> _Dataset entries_
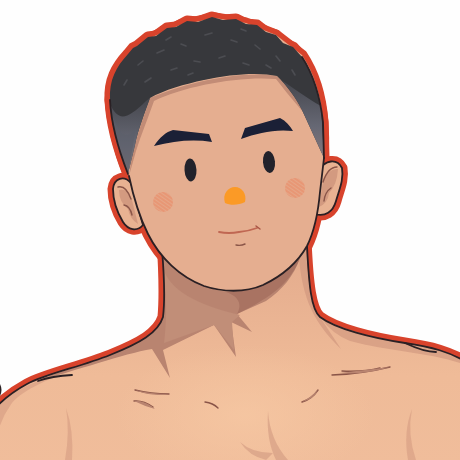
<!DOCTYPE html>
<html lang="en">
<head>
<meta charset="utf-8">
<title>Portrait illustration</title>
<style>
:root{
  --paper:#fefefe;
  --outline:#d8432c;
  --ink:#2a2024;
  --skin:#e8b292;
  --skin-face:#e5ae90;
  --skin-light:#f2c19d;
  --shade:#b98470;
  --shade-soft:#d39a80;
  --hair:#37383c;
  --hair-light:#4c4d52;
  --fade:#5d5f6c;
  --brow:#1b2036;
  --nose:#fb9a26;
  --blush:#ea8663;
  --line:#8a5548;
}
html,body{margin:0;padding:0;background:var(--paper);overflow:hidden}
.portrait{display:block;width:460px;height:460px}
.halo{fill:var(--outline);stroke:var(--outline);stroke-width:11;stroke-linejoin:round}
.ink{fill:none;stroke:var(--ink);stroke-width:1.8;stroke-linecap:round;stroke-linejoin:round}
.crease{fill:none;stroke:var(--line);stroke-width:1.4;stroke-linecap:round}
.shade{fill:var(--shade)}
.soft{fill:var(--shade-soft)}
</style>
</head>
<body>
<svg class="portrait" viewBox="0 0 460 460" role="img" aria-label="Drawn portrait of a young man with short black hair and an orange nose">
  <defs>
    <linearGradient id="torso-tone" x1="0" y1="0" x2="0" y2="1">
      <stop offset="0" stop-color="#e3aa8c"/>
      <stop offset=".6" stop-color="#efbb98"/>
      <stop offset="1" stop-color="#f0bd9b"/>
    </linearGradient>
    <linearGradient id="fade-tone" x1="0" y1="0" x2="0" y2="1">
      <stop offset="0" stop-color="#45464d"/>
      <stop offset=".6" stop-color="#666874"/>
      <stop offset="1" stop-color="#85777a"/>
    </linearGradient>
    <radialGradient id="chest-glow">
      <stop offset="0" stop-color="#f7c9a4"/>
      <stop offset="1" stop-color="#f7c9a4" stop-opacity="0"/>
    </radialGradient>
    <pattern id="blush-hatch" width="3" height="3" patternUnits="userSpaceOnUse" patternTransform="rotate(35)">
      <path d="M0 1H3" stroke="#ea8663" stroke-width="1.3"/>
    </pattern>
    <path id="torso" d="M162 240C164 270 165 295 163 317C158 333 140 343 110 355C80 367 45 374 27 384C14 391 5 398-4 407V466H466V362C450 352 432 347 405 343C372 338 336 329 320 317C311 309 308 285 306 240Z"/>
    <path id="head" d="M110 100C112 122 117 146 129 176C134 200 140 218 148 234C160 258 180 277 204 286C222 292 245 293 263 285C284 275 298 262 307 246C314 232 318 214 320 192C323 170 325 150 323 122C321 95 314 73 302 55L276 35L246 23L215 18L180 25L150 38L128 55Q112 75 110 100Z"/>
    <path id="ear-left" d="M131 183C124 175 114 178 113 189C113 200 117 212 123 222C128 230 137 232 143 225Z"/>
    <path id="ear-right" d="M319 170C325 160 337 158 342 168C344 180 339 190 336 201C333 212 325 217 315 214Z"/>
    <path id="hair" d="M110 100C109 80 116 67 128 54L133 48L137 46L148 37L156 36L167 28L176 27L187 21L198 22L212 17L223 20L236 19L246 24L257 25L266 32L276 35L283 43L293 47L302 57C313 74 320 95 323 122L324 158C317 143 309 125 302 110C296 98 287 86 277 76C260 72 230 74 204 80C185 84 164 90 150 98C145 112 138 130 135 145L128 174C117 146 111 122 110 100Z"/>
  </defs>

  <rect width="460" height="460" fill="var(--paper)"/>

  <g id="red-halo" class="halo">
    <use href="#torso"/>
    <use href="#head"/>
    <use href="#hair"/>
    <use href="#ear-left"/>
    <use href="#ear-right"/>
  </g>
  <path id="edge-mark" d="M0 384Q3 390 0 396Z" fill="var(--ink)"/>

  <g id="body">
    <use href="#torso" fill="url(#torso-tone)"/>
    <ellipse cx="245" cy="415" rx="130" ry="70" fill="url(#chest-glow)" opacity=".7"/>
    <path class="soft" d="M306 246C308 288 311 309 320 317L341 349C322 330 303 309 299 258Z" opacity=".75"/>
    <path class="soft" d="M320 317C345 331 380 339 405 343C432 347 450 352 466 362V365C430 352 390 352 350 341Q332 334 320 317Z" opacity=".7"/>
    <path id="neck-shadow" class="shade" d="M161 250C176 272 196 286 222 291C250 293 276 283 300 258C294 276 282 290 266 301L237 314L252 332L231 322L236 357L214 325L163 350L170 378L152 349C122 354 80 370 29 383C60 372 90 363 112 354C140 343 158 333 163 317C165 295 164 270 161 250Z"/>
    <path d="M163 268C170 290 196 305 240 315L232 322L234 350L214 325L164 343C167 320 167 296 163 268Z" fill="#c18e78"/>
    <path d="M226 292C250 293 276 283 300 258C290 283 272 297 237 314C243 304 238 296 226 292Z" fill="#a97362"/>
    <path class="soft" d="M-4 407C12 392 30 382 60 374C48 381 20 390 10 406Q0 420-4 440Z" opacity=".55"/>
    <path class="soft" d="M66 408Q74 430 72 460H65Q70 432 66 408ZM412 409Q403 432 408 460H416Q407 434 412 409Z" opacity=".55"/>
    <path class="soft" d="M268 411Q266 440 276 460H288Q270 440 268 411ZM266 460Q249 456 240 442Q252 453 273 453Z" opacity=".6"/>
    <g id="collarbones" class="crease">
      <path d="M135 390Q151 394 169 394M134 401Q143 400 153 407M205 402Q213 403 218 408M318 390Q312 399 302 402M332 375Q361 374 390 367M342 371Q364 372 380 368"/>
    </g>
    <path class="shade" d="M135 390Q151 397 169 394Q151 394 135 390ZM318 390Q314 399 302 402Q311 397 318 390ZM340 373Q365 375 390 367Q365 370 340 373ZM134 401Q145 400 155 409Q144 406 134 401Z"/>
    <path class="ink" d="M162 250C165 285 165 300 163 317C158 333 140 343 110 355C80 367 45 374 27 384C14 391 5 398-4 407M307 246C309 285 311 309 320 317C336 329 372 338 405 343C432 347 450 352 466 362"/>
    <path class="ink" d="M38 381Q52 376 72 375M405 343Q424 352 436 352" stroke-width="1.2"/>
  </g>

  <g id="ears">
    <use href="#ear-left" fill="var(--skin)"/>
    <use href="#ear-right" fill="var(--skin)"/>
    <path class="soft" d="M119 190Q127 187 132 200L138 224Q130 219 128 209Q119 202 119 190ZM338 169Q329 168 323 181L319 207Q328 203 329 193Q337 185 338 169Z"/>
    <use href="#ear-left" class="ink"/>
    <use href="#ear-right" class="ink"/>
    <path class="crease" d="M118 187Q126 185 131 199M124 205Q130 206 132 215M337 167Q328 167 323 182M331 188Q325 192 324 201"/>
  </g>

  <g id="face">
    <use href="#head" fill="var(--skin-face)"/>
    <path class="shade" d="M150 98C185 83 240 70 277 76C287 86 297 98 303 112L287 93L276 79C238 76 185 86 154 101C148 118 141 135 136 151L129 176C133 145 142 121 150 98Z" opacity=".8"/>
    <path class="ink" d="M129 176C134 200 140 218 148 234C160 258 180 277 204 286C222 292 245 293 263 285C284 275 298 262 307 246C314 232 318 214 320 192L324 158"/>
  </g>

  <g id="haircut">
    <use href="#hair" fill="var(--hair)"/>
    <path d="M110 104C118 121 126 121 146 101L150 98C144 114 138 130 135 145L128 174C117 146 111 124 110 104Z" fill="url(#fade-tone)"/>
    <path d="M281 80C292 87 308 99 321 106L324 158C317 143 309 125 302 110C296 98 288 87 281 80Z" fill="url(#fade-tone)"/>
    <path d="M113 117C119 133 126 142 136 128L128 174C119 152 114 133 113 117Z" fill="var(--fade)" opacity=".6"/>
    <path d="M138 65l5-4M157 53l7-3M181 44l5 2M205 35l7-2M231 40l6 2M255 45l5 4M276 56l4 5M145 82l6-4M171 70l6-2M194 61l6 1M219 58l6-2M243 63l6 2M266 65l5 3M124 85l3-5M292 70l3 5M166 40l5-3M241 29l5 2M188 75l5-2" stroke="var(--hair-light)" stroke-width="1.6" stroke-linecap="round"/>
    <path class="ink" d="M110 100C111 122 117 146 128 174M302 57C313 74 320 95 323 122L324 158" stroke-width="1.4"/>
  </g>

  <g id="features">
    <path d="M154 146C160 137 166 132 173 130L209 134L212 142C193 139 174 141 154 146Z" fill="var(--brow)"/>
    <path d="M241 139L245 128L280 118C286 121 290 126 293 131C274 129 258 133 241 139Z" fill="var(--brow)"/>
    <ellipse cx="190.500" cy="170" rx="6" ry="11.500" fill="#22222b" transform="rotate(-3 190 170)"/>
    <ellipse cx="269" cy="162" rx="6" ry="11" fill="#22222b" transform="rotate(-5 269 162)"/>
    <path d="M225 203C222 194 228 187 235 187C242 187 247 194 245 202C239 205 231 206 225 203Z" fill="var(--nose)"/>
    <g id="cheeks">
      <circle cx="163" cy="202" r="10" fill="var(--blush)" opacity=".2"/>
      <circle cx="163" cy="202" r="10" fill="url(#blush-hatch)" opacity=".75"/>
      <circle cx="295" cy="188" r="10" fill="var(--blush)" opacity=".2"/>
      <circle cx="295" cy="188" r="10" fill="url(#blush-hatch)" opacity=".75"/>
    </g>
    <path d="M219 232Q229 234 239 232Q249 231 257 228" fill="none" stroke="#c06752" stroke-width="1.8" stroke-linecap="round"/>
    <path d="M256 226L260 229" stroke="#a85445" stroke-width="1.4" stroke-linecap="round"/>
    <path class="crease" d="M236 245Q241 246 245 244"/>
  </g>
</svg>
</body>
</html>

...

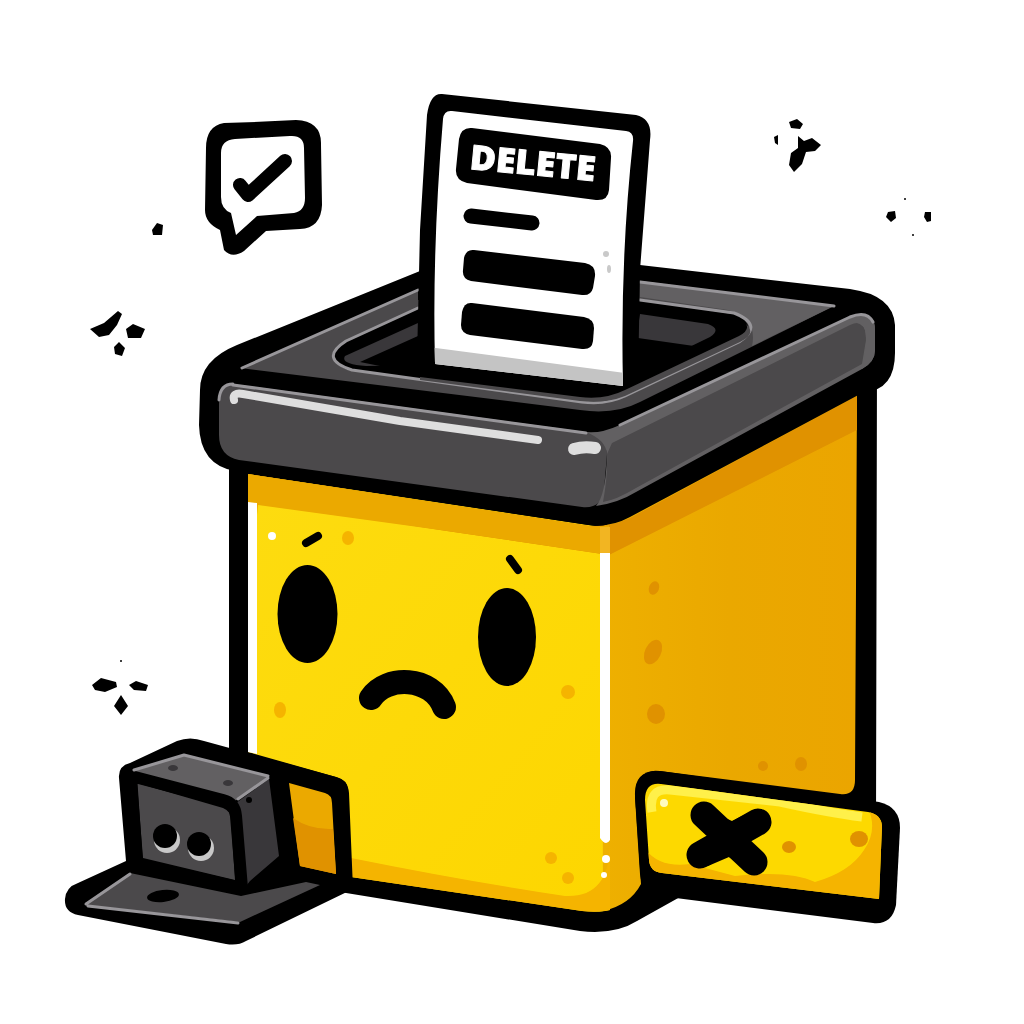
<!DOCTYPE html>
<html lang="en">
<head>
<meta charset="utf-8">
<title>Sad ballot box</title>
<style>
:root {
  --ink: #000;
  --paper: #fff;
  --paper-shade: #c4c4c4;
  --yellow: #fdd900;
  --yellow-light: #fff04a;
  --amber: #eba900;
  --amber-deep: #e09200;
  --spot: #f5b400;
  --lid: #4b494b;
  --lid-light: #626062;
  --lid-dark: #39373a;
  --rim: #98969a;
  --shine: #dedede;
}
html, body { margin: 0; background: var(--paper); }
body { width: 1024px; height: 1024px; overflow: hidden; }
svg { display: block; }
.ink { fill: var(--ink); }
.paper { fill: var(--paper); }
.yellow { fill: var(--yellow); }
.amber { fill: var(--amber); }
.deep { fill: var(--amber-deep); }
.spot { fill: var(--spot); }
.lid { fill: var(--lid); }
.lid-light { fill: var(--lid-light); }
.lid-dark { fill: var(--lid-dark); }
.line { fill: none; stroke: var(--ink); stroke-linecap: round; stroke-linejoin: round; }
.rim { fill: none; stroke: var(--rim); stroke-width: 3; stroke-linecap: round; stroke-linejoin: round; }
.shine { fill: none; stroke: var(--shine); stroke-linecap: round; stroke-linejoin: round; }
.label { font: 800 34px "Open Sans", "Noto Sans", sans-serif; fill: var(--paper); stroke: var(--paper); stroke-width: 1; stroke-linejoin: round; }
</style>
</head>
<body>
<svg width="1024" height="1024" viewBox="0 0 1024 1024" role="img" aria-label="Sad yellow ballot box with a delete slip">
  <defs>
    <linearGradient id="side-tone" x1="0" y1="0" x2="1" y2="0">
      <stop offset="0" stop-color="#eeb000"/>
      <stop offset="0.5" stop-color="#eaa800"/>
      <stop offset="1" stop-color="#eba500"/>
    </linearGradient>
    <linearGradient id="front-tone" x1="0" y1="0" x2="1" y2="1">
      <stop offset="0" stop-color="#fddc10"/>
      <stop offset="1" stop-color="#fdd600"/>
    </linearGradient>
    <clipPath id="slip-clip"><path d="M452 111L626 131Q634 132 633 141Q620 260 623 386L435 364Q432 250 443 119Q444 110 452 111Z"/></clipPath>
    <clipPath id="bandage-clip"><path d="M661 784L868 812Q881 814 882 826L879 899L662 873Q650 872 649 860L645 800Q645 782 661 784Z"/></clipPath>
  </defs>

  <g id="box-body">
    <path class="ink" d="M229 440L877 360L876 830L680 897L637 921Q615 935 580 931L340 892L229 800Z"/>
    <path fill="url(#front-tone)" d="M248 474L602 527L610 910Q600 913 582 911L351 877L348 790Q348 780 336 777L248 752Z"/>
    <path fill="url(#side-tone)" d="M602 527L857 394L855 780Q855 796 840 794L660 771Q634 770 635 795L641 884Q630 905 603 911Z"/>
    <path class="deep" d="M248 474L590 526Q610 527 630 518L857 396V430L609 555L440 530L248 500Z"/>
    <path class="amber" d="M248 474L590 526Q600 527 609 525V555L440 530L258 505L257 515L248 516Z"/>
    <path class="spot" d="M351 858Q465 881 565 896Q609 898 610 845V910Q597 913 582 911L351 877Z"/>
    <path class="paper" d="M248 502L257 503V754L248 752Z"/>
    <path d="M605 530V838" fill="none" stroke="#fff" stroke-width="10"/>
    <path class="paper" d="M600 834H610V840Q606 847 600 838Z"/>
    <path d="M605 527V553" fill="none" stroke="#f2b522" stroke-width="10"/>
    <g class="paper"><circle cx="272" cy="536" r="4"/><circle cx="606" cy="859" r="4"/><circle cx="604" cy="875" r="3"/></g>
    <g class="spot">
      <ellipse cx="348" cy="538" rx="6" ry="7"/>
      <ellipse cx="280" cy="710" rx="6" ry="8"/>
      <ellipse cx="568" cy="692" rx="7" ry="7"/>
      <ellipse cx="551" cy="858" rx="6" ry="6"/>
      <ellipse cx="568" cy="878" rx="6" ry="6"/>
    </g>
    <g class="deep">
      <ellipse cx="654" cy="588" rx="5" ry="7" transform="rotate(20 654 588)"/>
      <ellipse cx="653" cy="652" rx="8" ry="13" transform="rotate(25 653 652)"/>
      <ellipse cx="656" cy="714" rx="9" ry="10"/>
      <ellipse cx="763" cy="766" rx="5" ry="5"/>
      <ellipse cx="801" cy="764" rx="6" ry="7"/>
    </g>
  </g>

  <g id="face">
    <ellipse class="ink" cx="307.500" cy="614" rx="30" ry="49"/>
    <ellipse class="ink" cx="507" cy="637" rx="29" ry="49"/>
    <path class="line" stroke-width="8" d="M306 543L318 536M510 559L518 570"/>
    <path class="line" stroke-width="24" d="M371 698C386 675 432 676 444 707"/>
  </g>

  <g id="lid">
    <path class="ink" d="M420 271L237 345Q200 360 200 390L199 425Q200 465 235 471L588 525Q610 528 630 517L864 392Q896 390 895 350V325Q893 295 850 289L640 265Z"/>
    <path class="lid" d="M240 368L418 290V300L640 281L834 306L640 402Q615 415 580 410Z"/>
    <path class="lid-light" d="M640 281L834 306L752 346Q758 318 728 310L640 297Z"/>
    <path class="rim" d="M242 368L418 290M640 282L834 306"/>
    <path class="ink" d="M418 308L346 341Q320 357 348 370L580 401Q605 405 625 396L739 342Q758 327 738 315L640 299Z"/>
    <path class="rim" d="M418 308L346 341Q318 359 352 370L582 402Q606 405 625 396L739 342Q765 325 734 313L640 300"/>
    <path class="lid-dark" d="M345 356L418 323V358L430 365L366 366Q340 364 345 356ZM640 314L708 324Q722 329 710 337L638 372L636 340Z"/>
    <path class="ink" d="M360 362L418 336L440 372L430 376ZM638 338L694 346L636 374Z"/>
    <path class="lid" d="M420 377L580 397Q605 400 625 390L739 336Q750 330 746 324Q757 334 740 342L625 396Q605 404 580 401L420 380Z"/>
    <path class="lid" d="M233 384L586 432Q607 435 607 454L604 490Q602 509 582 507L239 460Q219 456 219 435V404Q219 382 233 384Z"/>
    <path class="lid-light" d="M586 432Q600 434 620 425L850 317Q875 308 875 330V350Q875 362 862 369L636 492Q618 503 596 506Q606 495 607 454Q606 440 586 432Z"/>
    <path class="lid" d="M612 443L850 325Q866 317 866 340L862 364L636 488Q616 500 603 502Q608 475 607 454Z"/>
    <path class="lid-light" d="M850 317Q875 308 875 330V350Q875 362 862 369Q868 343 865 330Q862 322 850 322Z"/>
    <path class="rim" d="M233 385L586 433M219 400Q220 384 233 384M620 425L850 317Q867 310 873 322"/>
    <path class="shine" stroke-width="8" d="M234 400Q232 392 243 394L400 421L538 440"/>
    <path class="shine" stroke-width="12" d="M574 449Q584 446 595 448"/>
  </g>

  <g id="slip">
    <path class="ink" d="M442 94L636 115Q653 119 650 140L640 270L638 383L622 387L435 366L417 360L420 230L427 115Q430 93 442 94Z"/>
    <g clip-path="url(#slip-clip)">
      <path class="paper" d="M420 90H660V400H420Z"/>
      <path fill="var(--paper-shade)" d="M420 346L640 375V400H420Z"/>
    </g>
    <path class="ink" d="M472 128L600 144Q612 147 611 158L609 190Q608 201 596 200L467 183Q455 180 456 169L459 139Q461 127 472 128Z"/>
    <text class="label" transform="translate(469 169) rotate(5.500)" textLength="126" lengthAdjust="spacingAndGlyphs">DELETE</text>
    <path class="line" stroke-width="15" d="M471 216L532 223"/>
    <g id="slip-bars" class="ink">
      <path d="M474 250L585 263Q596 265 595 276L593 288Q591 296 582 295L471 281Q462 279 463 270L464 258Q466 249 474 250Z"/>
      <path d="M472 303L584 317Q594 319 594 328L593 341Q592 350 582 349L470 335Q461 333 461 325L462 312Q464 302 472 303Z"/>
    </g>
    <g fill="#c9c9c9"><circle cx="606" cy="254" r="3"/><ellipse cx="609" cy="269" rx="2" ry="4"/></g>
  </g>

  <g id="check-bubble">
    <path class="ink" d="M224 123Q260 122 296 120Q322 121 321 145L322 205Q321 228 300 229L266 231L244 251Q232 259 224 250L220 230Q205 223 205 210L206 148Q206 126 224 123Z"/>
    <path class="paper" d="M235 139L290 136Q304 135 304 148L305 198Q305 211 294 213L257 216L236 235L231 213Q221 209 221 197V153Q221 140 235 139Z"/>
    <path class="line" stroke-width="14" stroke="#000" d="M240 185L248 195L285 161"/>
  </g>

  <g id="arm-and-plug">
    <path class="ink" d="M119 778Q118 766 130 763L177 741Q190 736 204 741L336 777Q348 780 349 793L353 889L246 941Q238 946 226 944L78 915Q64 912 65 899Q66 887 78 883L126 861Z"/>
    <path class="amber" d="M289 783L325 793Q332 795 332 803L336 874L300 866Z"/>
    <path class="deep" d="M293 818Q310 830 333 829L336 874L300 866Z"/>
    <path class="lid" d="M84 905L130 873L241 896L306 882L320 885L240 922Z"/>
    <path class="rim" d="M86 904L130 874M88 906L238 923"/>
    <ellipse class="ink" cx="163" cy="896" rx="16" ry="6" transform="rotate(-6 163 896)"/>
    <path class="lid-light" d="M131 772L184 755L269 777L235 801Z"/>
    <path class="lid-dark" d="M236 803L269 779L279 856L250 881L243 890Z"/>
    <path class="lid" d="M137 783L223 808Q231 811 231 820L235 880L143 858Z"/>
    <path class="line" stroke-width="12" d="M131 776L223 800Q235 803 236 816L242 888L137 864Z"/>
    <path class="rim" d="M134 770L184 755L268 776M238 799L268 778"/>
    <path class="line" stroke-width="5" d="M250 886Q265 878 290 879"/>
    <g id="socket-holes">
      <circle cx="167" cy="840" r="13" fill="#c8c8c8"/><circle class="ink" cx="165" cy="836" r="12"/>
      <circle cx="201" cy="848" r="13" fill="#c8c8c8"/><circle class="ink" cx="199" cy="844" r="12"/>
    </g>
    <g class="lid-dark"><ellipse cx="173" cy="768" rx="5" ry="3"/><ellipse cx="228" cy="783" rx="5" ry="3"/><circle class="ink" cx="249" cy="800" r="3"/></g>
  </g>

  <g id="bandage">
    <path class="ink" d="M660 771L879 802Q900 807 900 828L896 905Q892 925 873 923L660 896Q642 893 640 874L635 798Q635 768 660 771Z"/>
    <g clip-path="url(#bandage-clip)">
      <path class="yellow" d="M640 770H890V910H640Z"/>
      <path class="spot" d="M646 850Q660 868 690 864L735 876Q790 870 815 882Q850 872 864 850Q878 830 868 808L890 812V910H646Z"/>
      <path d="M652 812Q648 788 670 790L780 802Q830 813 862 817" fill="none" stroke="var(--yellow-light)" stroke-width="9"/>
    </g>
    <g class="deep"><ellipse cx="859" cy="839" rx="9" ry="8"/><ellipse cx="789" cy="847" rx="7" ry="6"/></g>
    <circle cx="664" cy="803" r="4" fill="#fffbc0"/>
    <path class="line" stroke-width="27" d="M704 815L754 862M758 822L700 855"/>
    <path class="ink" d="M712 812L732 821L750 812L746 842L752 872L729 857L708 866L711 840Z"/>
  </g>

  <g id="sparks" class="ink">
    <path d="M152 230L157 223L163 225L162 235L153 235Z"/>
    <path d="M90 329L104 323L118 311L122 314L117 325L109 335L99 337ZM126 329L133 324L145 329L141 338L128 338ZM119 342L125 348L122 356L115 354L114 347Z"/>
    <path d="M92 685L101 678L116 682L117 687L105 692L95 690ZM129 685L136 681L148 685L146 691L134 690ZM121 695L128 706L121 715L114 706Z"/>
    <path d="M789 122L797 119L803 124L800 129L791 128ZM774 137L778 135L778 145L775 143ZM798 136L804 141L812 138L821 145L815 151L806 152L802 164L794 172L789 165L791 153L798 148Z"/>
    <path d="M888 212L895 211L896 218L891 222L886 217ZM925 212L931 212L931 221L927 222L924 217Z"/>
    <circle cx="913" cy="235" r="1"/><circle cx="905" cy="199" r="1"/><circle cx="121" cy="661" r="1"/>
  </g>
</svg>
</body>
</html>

> _Task objective_
Looking at the records above, return exactly the lines from the line with "400Q232 392 243" to the line with "128L600 144Q612 147", both ends included.

> _Task solution_
    <path class="shine" stroke-width="8" d="M234 400Q232 392 243 394L400 421L538 440"/>
    <path class="shine" stroke-width="12" d="M574 449Q584 446 595 448"/>
  </g>

  <g id="slip">
    <path class="ink" d="M442 94L636 115Q653 119 650 140L640 270L638 383L622 387L435 366L417 360L420 230L427 115Q430 93 442 94Z"/>
    <g clip-path="url(#slip-clip)">
      <path class="paper" d="M420 90H660V400H420Z"/>
      <path fill="var(--paper-shade)" d="M420 346L640 375V400H420Z"/>
    </g>
    <path class="ink" d="M472 128L600 144Q612 147 611 158L609 190Q608 201 596 200L467 183Q455 180 456 169L459 139Q461 127 472 128Z"/>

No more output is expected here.